Problem details: Only lines containing the string "html" belong in the answer; copy all of them from the entries.

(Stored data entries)
Start of Block

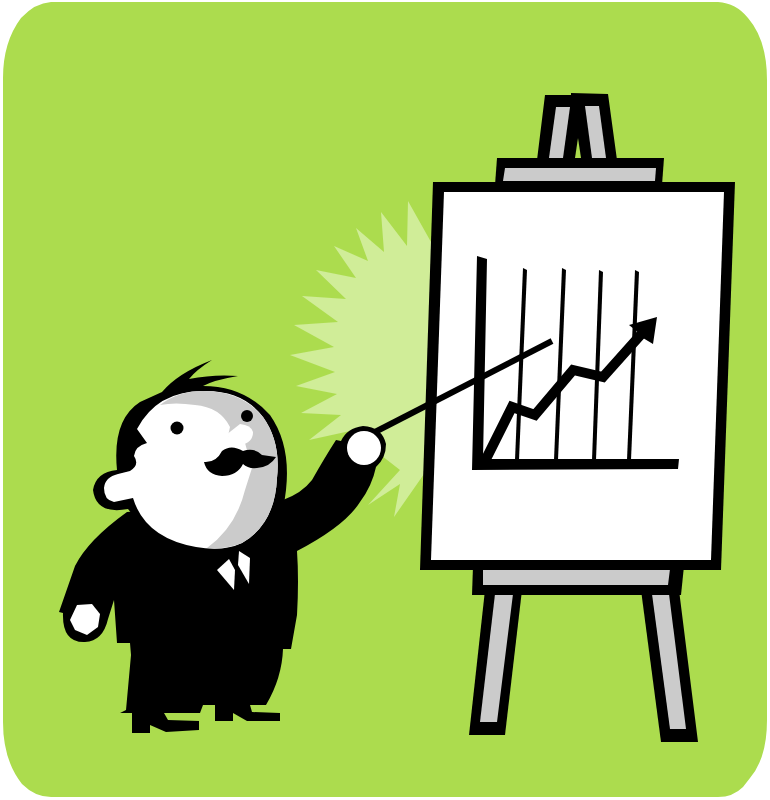
<!DOCTYPE html>
<html lang="en">
<head>
<meta charset="utf-8">
<title>Growth presentation</title>
<style>
:root {
  --green: #acdc4e;
  --glow: #d0ed98;
  --ink: #000;
  --paper: #fff;
  --grey: #cbcbcb;
}
html, body { margin: 0; background: var(--paper); overflow: hidden; }
svg { display: block; width: 770px; height: 800px; }
.card { fill: var(--green); }
.burst { fill: var(--glow); }
.ink { fill: var(--ink); }
.paper { fill: var(--paper); }
.grey { fill: var(--grey); }
.rule { fill: none; stroke: var(--ink); }
</style>
</head>
<body>
<svg viewBox="0 0 770 800" role="img" aria-label="A man with a moustache points at a rising chart on an easel">
  <path class="card" d="M51 2H718Q736 3 748 18Q767 40 767 80V720Q767 758 750 778L743 787Q733 797 718 797H51Q35 797 22 784Q3 760 3 722V78Q3 42 21 18Q35 3 51 2Z"/>

  <polygon class="burst" points="440,250 431,242 408,201 407,246 381,212 384,252 356,228 368,261 334,246 356,278 316,270 346,299 302,296 338,322 294,325 334,347 290,355 335,372 296,386 337,394 301,413 341,415 309,440 350,431 400,470 368,505 400,484 394,517 424,474 440,480"/>

  <g id="easel">
    <polygon class="ink" points="545,95 571,95 571,93 608,94 617,160 537,160"/>
    <polygon class="grey" points="556,107 570,107 563,158 549,158"/>
    <polygon class="grey" points="585,106 599,106 606,158 592,158"/>
    <polygon class="card" points="578,138 581,158 575,158"/>
    <polygon class="ink" points="497,158 664,158 662,185 495,185"/>
    <polygon class="grey" points="505,168 656,168 655,181 503,181"/>

    <polygon class="ink" points="485,590 522,590 505,735 469,735"/>
    <polygon class="grey" points="495,594 513,594 497,722 480,722"/>
    <polygon class="ink" points="641,590 679,590 698,742 661,742"/>
    <polygon class="grey" points="652,594 669,594 686,729 670,729"/>
    <polygon class="ink" points="473,566 684,566 681,595 472,595"/>
    <polygon class="grey" points="483,569 670,569 668,585 483,585"/>

    <polygon class="ink" points="433,182 735,182 721,570 420,570"/>
    <polygon class="paper" points="444,192 724,192 711,560 431,560"/>
  </g>

  <g id="chart">
    <polygon class="ink" points="477,256 487,259 483,459 679,459 678,469 472,470"/>
    <g class="ink">
      <polygon points="523,268 527,270 519,460 515,460"/>
      <polygon points="562,268 566,270 558,460 554,460"/>
      <polygon points="599,270 603,272 596,460 592,460"/>
      <polygon points="635,270 639,272 631,460 627,460"/>
    </g>
    <polyline class="rule" stroke-width="10" points="485,461 512,407 535,415 573,370 603,377 645,330"/>
    <polygon class="ink" points="657,317 629,325 639,333 643,338 653,344"/>
  </g>

  <g id="presenter">
    <path class="ink" d="M127 512Q88 540 75 566L59 612L63 613Q62 643 85 642Q103 641 108 619L114 600L117 643H130L131 655L126 710L120 713H132V733H150V725L166 732L199 730V721L168 720L164 713H200L203 705H215V721H233V713L247 721H280V713L252 712L250 705H266Q282 678 283 649H291L297 615Q299 580 297 551Q345 526 360 502Q372 486 376 467Q386 458 386 444Q382 427 363 426Q347 428 341 441L336 440Q325 457 312 480Q302 493 283 500Z"/>
    <circle class="paper" cx="364" cy="448" r="17"/>
    <polygon class="paper" points="77,605 92,604 100,614 98,627 87,635 75,630 70,620"/>
    <line class="rule" stroke-width="6" x1="375" y1="432" x2="552" y2="341"/>

    <path class="ink" d="M162 392Q178 373 212 360Q196 370 189 379Q214 374 238 376Q214 380 203 386Q244 386 270 415Q291 445 286 490L283 512Q268 553 210 553Q160 555 132 514L128 509Q96 515 93 490Q96 472 117 470Q112 420 140 402Z"/>
    <path class="paper" d="M104 488Q105 477 118 474L130 471Q140 465 134 456Q135 446 147 443L137 429Q157 391 203 391Q243 390 263 417Q281 442 277 478Q275 524 242 543Q223 552 196 547Q145 538 133 498L114 502Q104 500 104 488Z"/>
    <path class="grey" d="M160 405Q178 391 203 391Q242 391 263 417Q281 442 277 478Q275 524 242 543Q225 550 207 548Q236 527 245 490L252 468L245 443L228 436L230 427Q220 407 195 405Q175 402 160 405Z"/>
    <path class="paper" d="M226 435L240 424Q251 425 253 432Q253 443 240 445Z"/>
    <circle class="ink" cx="177" cy="428" r="6.5"/>
    <circle class="ink" cx="247" cy="416" r="6"/>
    <path class="ink" d="M204 462Q216 463 222 451Q231 444 243 451Q254 447 262 455L276 457Q270 467 257 468Q248 469 243 464Q237 476 222 476Q207 475 204 462Z"/>

    <polygon class="paper" points="229,559 217,570 234,590 235,570"/>
    <polygon class="paper" points="239,551 250,558 249,584 238,565"/>
  </g>
</svg>
</body>
</html>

End of Block

Solution to the problem:
<!DOCTYPE html>
<html lang="en">
html, body { margin: 0; background: var(--paper); overflow: hidden; }
</html>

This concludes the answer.